### YOUR TASK
The reply has to contain each record exactly as written.

### PROVIDED INFORMATION

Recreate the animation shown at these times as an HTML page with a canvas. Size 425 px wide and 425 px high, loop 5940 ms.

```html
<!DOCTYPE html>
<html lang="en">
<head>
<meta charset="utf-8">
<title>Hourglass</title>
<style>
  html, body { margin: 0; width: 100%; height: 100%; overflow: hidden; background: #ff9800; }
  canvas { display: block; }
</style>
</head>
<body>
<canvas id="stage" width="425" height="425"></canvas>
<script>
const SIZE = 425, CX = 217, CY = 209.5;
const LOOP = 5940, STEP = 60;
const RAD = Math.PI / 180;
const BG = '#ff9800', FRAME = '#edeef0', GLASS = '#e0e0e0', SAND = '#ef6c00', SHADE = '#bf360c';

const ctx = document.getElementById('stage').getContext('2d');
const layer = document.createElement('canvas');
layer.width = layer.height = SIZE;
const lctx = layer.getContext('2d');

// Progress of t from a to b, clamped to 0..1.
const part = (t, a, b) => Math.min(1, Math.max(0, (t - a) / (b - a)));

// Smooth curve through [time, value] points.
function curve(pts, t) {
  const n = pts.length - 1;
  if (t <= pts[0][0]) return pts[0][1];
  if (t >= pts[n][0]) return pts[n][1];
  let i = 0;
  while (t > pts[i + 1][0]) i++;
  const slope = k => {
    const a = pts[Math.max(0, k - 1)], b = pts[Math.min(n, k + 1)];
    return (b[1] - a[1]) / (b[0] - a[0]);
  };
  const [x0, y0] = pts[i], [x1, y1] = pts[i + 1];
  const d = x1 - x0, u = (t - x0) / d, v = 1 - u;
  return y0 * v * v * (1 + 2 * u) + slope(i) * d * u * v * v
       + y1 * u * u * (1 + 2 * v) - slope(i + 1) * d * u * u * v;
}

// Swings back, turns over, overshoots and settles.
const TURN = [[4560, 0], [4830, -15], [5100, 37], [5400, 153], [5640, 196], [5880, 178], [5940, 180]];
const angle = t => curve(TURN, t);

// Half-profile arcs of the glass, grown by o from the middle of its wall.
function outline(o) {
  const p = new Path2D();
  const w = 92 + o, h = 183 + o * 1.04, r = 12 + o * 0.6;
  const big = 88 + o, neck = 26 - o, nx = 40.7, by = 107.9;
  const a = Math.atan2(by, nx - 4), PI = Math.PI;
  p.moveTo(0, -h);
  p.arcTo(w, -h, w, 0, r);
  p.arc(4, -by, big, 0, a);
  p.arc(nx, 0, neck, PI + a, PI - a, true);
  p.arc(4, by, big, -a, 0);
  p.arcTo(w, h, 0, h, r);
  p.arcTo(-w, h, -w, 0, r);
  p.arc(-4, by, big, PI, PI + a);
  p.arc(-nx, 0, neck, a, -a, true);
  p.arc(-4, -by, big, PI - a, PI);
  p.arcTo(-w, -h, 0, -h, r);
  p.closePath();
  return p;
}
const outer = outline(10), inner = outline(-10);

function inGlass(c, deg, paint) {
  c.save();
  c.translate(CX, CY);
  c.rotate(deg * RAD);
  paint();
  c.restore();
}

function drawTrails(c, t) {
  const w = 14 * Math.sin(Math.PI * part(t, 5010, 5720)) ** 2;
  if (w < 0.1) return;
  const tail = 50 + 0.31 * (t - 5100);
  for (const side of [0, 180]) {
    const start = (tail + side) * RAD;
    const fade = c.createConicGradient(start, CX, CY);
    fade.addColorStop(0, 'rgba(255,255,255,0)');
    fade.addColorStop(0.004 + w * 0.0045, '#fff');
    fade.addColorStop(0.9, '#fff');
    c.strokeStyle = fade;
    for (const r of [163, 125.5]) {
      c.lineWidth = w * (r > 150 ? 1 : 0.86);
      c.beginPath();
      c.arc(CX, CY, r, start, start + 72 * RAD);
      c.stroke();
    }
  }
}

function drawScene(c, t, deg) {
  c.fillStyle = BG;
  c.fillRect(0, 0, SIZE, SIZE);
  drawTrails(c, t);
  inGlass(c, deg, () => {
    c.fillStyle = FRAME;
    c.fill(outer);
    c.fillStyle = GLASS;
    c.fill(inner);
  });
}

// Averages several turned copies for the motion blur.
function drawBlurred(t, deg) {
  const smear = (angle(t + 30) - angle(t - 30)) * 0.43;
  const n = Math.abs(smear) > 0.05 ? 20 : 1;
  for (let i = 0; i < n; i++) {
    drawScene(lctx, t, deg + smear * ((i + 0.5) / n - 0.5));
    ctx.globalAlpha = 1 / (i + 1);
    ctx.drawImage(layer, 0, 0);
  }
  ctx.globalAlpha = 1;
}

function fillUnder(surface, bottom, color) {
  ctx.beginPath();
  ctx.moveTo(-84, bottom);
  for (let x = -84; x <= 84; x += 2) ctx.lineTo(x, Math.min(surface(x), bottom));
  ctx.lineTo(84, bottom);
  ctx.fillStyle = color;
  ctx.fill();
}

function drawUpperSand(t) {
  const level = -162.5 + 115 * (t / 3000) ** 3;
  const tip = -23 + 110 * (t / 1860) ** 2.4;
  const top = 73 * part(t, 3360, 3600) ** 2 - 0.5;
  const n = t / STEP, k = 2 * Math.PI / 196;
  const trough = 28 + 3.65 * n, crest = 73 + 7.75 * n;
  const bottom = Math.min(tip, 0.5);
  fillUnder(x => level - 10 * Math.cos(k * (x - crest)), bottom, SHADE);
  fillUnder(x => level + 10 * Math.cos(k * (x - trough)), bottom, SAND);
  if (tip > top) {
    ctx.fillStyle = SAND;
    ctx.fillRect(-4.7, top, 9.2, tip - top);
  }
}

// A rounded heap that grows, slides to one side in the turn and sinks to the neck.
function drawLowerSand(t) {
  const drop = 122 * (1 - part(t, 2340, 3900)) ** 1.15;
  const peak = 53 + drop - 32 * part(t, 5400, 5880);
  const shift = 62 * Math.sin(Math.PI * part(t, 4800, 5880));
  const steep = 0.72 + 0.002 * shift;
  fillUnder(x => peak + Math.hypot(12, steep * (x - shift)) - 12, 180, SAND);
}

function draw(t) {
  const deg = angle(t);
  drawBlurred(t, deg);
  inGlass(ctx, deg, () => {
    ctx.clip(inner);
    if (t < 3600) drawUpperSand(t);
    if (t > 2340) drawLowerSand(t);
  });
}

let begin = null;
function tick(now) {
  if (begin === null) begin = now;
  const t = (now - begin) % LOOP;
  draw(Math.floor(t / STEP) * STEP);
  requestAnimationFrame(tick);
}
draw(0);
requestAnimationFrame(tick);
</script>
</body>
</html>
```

### SOLUTION TO THIS EXERCISE
Recreate the animation shown at these times as an HTML page with a canvas. Size 425 px wide and 425 px high, loop 5940 ms.

```html
<!DOCTYPE html>
<html lang="en">
<head>
<meta charset="utf-8">
<title>Hourglass</title>
<style>
  html, body { margin: 0; width: 100%; height: 100%; overflow: hidden; background: #ff9800; }
  canvas { display: block; }
</style>
</head>
<body>
<canvas id="stage" width="425" height="425"></canvas>
<script>
const SIZE = 425, CX = 217, CY = 209.5;
const LOOP = 5940, STEP = 60;
const RAD = Math.PI / 180;
const BG = '#ff9800', FRAME = '#edeef0', GLASS = '#e0e0e0', SAND = '#ef6c00', SHADE = '#bf360c';

const ctx = document.getElementById('stage').getContext('2d');
const layer = document.createElement('canvas');
layer.width = layer.height = SIZE;
const lctx = layer.getContext('2d');

// Progress of t from a to b, clamped to 0..1.
const part = (t, a, b) => Math.min(1, Math.max(0, (t - a) / (b - a)));

// Smooth curve through [time, value] points.
function curve(pts, t) {
  const n = pts.length - 1;
  if (t <= pts[0][0]) return pts[0][1];
  if (t >= pts[n][0]) return pts[n][1];
  let i = 0;
  while (t > pts[i + 1][0]) i++;
  const slope = k => {
    const a = pts[Math.max(0, k - 1)], b = pts[Math.min(n, k + 1)];
    return (b[1] - a[1]) / (b[0] - a[0]);
  };
  const [x0, y0] = pts[i], [x1, y1] = pts[i + 1];
  const d = x1 - x0, u = (t - x0) / d, v = 1 - u;
  return y0 * v * v * (1 + 2 * u) + slope(i) * d * u * v * v
       + y1 * u * u * (1 + 2 * v) - slope(i + 1) * d * u * u * v;
}

// Swings back, turns over, overshoots and settles.
const TURN = [[4560, 0], [4830, -15], [5100, 37], [5400, 153], [5640, 196], [5880, 178], [5940, 180]];
const angle = t => curve(TURN, t);

// Half-profile arcs of the glass, grown by o from the middle of its wall.
function outline(o) {
  const p = new Path2D();
  const w = 92 + o, h = 183 + o * 1.04, r = 12 + o * 0.6;
  const big = 88 + o, neck = 26 - o, nx = 40.7, by = 107.9;
  const a = Math.atan2(by, nx - 4), PI = Math.PI;
  p.moveTo(0, -h);
  p.arcTo(w, -h, w, 0, r);
  p.arc(4, -by, big, 0, a);
  p.arc(nx, 0, neck, PI + a, PI - a, true);
  p.arc(4, by, big, -a, 0);
  p.arcTo(w, h, 0, h, r);
  p.arcTo(-w, h, -w, 0, r);
  p.arc(-4, by, big, PI, PI + a);
  p.arc(-nx, 0, neck, a, -a, true);
  p.arc(-4, -by, big, PI - a, PI);
  p.arcTo(-w, -h, 0, -h, r);
  p.closePath();
  return p;
}
const outer = outline(10), inner = outline(-10);

function inGlass(c, deg, paint) {
  c.save();
  c.translate(CX, CY);
  c.rotate(deg * RAD);
  paint();
  c.restore();
}

function drawTrails(c, t) {
  const w = 14 * Math.sin(Math.PI * part(t, 5010, 5720)) ** 2;
  if (w < 0.1) return;
  const tail = 50 + 0.31 * (t - 5100);
  for (const side of [0, 180]) {
    const start = (tail + side) * RAD;
    const fade = c.createConicGradient(start, CX, CY);
    fade.addColorStop(0, 'rgba(255,255,255,0)');
    fade.addColorStop(0.004 + w * 0.0045, '#fff');
    fade.addColorStop(0.9, '#fff');
    c.strokeStyle = fade;
    for (const r of [163, 125.5]) {
      c.lineWidth = w * (r > 150 ? 1 : 0.86);
      c.beginPath();
      c.arc(CX, CY, r, start, start + 72 * RAD);
      c.stroke();
    }
  }
}

function drawScene(c, t, deg) {
  c.fillStyle = BG;
  c.fillRect(0, 0, SIZE, SIZE);
  drawTrails(c, t);
  inGlass(c, deg, () => {
    c.fillStyle = FRAME;
    c.fill(outer);
    c.fillStyle = GLASS;
    c.fill(inner);
  });
}

// Averages several turned copies for the motion blur.
function drawBlurred(t, deg) {
  const smear = (angle(t + 30) - angle(t - 30)) * 0.43;
  const n = Math.abs(smear) > 0.05 ? 20 : 1;
  for (let i = 0; i < n; i++) {
    drawScene(lctx, t, deg + smear * ((i + 0.5) / n - 0.5));
    ctx.globalAlpha = 1 / (i + 1);
    ctx.drawImage(layer, 0, 0);
  }
  ctx.globalAlpha = 1;
}

function fillUnder(surface, bottom, color) {
  ctx.beginPath();
  ctx.moveTo(-84, bottom);
  for (let x = -84; x <= 84; x += 2) ctx.lineTo(x, Math.min(surface(x), bottom));
  ctx.lineTo(84, bottom);
  ctx.fillStyle = color;
  ctx.fill();
}

function drawUpperSand(t) {
  const level = -162.5 + 115 * (t / 3000) ** 3;
  const tip = -23 + 110 * (t / 1860) ** 2.4;
  const top = 73 * part(t, 3360, 3600) ** 2 - 0.5;
  const n = t / STEP, k = 2 * Math.PI / 196;
  const trough = 28 + 3.65 * n, crest = 73 + 7.75 * n;
  const bottom = Math.min(tip, 0.5);
  fillUnder(x => level - 10 * Math.cos(k * (x - crest)), bottom, SHADE);
  fillUnder(x => level + 10 * Math.cos(k * (x - trough)), bottom, SAND);
  if (tip > top) {
    ctx.fillStyle = SAND;
    ctx.fillRect(-4.7, top, 9.2, tip - top);
  }
}

// A rounded heap that grows, slides to one side in the turn and sinks to the neck.
function drawLowerSand(t) {
  const drop = 122 * (1 - part(t, 2340, 3900)) ** 1.15;
  const peak = 53 + drop - 32 * part(t, 5400, 5880);
  const shift = 62 * Math.sin(Math.PI * part(t, 4800, 5880));
  const steep = 0.72 + 0.002 * shift;
  fillUnder(x => peak + Math.hypot(12, steep * (x - shift)) - 12, 180, SAND);
}

function draw(t) {
  const deg = angle(t);
  drawBlurred(t, deg);
  inGlass(ctx, deg, () => {
    ctx.clip(inner);
    if (t < 3600) drawUpperSand(t);
    if (t > 2340) drawLowerSand(t);
  });
}

let begin = null;
function tick(now) {
  if (begin === null) begin = now;
  const t = (now - begin) % LOOP;
  draw(Math.floor(t / STEP) * STEP);
  requestAnimationFrame(tick);
}
draw(0);
requestAnimationFrame(tick);
</script>
</body>
</html>
```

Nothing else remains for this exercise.